Illegal Renting Practices Unchallenged

Caleb Nelson

Credit check and application fees are common aspects of rental agreements in Massachusetts; the problem is that they are illegal. Renters wanting to challenge these fees find themselves facing a concrete barrier of business-as-usual, as well as legislators and landlords who are unwilling to listen.

According to MGL Chapter 186, Section 15B, no landlord may require a perspective tenant to pay any amount in excess of first and last month’s rent, a security deposit, and the cost of changing the locks on the apartment.

An extra fee for application processing, usually around $25, may not seem important enough to create a legal battle over, but some argue that it illustrates a trend. Creative charges like this offer incentive for landowners to review a larger pool of applications for the apartments they lease out, which can leave renters in a vulnerable position. It leads to a more selective process, and thus a more intrusive one.

The standard Massachusetts Association of Realtors application forms already ask renters for their checking and savings account numbers and balances, their employment history, residence history, social security number, and criminal record among other inquiries and background checks, and at the bottom they require a signature under penalty of perjury. With all this information required of potential tenants, there is little indication of confidentiality obligations on landlords.

Allowing landlords to be more selective when choosing tenants certainly puts them in a stronger position. Extraneous fees that facilitate this are against the law, however a number of real estate agents are under the impression that credit check fees are permitted.

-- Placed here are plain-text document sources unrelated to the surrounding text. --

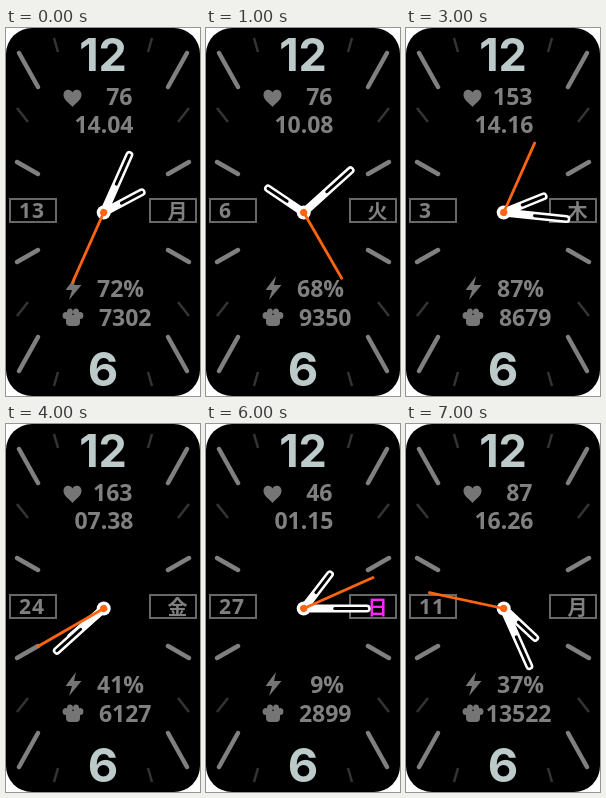
These frames come from a looping animation (194x368 px, 8000 ms). An HTML page:

```html
<!DOCTYPE html>
<html lang="ja">
<head>
<meta charset="utf-8">
<title>Watch face</title>
<style>
html, body { margin: 0; width: 100%; height: 100%; overflow: hidden; background: #fff; }
svg { display: block; width: 100vw; height: 100vh; }
text { font-family: "Open Sans", "Noto Sans", sans-serif; font-weight: 700; font-size: 23px; fill: #808080; }
.value { text-anchor: end; }
.numeral { font: 700 45px Inter, sans-serif; text-anchor: middle; fill: #bccaca; }
#date { font-size: 21px; letter-spacing: 1px; }
#day { font: 700 20px "Noto Sans CJK JP", "Noto Sans CJK", sans-serif; text-anchor: middle; }
.icon { fill: #767676; }
.box { fill: none; stroke: #686868; stroke-width: 2; }
.major { stroke: #808080; stroke-width: 4.5; stroke-linecap: round; }
.minor { stroke: #343434; stroke-width: 2.5; }
.hand { stroke-linecap: round; }
</style>
</head>
<body>
<svg viewBox="0 0 194 368">
  <rect width="194" height="368" rx="26"/>
  <g id="ticks"></g>
  <text class="numeral" x="97" y="43">12</text>
  <text class="numeral" x="97" y="357.5" style="font-size:47px">6</text>

  <path class="icon" d="M66.500 79C63.500 75 57.500 72 57.500 67C57.500 61 64.500 60 66.500 64.500C68.500 60 75.500 61 75.500 67C75.500 72 69.500 75 66.500 79Z"/>
  <path class="icon" d="M70 248L59.500 262H66L63 272L75.500 257H68Z"/>
  <g class="icon">
    <ellipse cx="59.8" cy="287.5" rx="3.2" ry="3.6"/>
    <ellipse cx="64" cy="284" rx="3" ry="3.6"/>
    <ellipse cx="70" cy="284" rx="3" ry="3.6"/>
    <ellipse cx="74.2" cy="287.5" rx="3.2" ry="3.6"/>
    <rect x="60" y="287" width="14" height="11" rx="4"/>
  </g>

  <rect class="box" x="4" y="171" width="46" height="23"/>
  <rect class="box" x="144" y="171" width="46" height="23"/>
  <text id="pulse" class="value" x="126.5" y="77"></text>
  <text id="time" class="value" x="127.5" y="104.5"></text>
  <text id="battery" class="value" x="138" y="268.5"></text>
  <text id="steps" class="value" x="145.5" y="297.5"></text>
  <text id="date" x="13" y="190"></text>
  <text id="day" x="171.5" y="190.5"></text>

  <g transform="translate(97.7 184.5)">
    <g id="hour" class="hand"></g>
    <g id="minute" class="hand"></g>
    <circle r="7" fill="#fff"/>
    <g id="second" class="hand">
      <path d="M0 0V-76" stroke="#ff6410" stroke-width="2.8"/>
      <circle r="3.6" fill="#ff6410"/>
    </g>
  </g>
</svg>
<script>
const STEP = 1000;
const GREY = '#808080';
const DAY_COLOR = { '土': '#18a0ff', '日': '#f828ff' };

// hour, minute, second, pulse, battery, steps, date, weekday
const states = [
  [14, 4, 34, 76, 72, 7302, 13, '月'],
  [10, 8, 25, 76, 68, 9350, 6, '火'],
  [1, 49, 13, 146, 57, 14744, 19, '水'],
  [14, 16, 4, 153, 87, 8679, 3, '木'],
  [7, 38, 40, 163, 41, 6127, 24, '金'],
  [19, 7, 0, 179, 57, 3353, 21, '土'],
  [1, 15, 11, 46, 9, 2899, 27, '日'],
  [16, 26, 47, 87, 37, 13522, 11, '月']
];

const $ = id => document.getElementById(id);
const pad = n => String(n).padStart(2, '0');
const setText = (id, value) => { $(id).textContent = value; };
const rotate = (id, deg) => $(id).setAttribute('transform', `rotate(${deg})`);

// Each tick is mirrored into all four quadrants.
function buildTicks() {
  const ticks = [
    ['major', 13, 25, 32, 59],
    ['major', 11, 134, 32, 146],
    ['minor', 48, 10, 52, 24],
    ['minor', 11, 80, 22, 94]
  ];
  let markup = '';
  for (const [kind, x1, y1, x2, y2] of ticks) {
    for (const flipX of [false, true]) {
      for (const flipY of [false, true]) {
        const x = v => flipX ? 194 - v : v;
        const y = v => flipY ? 368 - v : v;
        markup += `<path class="${kind}" d="M${x(x1)} ${y(y1)}L${x(x2)} ${y(y2)}"/>`;
      }
    }
  }
  $('ticks').innerHTML = markup;
}

function buildHand(id, slot, length) {
  $(id).innerHTML =
    `<path d="M0 0V${-length}" stroke="#fff" stroke-width="8"/>` +
    `<path d="M0 ${-slot}V${-length}" stroke="#000" stroke-width="3"/>`;
}

function show([h, m, s, pulse, battery, steps, date, day]) {
  setText('pulse', pulse);
  setText('time', `${pad(h)}.${pad(m)}`);
  setText('battery', `${battery}%`);
  setText('steps', steps);
  setText('date', date);
  setText('day', day);
  $('day').style.fill = DAY_COLOR[day] || GREY;
  rotate('hour', h % 12 * 30 + m / 2);
  rotate('minute', m * 6);
  rotate('second', s * 6);
}

let shown = -1;
function tick() {
  const i = Math.floor(performance.now() / STEP) % states.length;
  if (i !== shown) show(states[shown = i]);
  requestAnimationFrame(tick);
}

buildTicks();
buildHand('hour', 20, 43);
buildHand('minute', 31, 63);
tick();
</script>
</body>
</html>
```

The Attorney General’s office said that they needed a pattern of complaints before they could act on enforcing the law. However, with few renters aware that they do not legally have to pay for a credit check before they are eligible to rent an apartment, it is unlikely that the practice will stop in the near future.